On December 2, 2022, the Board of Governors of the Federal Reserve System (Federal Reserve) published proposed Principles for Climate-Related Financial Risk Management for Large Financial Institutions (the Proposal). The Proposal urges large financial institutions[1] to consider how best to identify, measure, monitor, and control the various risks associated with climate change over a variety of time horizons. It also specifies that large financial institutions should monitor microprudential risks, including credit, market, liquidity, operational, and legal and compliance risks, as well as other financial and nonfinancial risks that could arise from climate change.

The Proposal aims to support financial institution boards of directors and management in incorporating mitigation of climate-related financial risks into their broader risk management frameworks, consistent with safe and sound practices and the Federal Reserve’s rules and guidance on sound governance.

Large financial institutions are defined as those with over $100 billion in assets that are subject to Federal Reserve supervision, including the US operations of non-US banking organizations. The Federal Reserve’s guidance is founded on the premise that climate change poses an emerging risk to the safety and soundness of financial institutions and the financial stability of the United States.

The US prudential regulator is paying attention to climate risks, and will likely act to mitigate those risks if they threaten financial stability.

By Alan W. Avery, Pia Naib, Deric Behar, and Kristina S. Wyatt

In its November 2020 Financial Stability Report (the Report), the Board of Governors of the Federal Reserve System (Federal Reserve) acknowledged, for the first time in the Report’s history, the impact of climate risks on financial stability.

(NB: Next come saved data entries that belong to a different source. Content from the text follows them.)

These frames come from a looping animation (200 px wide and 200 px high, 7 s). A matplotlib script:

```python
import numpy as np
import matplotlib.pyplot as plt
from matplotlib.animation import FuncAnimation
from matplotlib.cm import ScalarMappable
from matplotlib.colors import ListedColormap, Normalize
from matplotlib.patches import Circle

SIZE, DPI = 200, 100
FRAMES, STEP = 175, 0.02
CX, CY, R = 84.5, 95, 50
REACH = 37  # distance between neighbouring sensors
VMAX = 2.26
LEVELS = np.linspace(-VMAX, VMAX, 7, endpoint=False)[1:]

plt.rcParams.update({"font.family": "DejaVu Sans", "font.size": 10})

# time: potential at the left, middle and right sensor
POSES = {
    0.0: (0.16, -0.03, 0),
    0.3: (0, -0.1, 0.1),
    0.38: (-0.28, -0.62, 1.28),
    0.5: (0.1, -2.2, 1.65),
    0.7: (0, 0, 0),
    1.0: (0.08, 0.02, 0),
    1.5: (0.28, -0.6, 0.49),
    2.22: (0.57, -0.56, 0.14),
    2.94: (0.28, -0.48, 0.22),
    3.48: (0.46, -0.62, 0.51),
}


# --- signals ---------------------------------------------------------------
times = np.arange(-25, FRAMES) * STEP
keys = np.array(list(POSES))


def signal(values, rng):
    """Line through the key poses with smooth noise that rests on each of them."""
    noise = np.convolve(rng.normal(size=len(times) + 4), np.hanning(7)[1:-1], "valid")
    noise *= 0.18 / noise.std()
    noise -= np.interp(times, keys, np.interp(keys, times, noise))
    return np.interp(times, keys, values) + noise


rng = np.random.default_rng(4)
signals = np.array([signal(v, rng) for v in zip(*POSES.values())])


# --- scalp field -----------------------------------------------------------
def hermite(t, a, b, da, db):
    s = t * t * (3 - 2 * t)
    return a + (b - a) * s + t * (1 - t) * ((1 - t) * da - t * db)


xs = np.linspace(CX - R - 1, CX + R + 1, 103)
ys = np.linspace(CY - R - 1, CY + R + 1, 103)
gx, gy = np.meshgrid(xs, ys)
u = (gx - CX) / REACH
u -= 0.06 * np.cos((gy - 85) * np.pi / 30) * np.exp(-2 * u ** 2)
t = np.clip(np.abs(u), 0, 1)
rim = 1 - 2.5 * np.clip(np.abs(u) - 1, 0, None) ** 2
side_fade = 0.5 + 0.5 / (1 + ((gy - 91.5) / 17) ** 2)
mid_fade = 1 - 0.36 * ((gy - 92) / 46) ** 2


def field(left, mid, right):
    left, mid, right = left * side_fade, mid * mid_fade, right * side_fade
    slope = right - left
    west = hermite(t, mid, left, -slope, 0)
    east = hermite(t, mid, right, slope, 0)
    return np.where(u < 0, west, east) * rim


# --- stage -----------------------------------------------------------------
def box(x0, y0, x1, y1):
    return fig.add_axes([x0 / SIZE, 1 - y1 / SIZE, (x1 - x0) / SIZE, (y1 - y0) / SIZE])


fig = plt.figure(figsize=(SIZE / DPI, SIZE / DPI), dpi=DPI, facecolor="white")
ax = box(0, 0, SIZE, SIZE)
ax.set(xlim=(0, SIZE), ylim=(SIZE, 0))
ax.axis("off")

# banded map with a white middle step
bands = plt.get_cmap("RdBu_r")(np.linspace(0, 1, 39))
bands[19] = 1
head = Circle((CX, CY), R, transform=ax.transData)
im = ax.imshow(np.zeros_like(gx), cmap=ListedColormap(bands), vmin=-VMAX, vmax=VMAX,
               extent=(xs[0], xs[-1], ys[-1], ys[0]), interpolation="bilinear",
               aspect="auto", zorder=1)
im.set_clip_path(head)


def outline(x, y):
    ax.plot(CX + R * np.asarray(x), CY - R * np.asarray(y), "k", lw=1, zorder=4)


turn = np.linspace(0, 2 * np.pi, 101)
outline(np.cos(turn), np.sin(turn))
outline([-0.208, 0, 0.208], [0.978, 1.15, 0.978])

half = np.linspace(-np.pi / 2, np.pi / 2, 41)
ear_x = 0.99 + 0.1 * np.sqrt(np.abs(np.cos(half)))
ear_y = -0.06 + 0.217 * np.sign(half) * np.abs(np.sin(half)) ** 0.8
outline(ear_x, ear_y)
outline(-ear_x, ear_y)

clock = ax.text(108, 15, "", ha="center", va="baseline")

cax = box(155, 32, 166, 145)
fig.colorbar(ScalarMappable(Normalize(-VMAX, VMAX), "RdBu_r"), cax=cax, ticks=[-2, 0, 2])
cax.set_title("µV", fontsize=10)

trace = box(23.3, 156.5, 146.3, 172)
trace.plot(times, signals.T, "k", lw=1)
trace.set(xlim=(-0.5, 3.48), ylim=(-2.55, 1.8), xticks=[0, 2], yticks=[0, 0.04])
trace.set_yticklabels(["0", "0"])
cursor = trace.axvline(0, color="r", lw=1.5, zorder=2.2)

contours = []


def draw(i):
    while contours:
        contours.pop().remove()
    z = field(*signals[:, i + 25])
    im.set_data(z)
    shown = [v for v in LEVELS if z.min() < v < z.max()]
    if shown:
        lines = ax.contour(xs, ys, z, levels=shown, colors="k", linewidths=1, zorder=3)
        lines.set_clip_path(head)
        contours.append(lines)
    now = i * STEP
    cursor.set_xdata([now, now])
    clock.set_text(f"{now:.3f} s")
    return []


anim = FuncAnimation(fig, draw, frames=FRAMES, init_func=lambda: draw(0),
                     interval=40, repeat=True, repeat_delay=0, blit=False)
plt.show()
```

The Report, which aims to provide a current assessment of the resilience of the US financial system on a biannual basis, reflects Chairman Jerome Powell’s November 5, 2020, statement, in which he said that the Federal Reserve is “actively … getting up to speed” on climate risks and impacts to the financial system.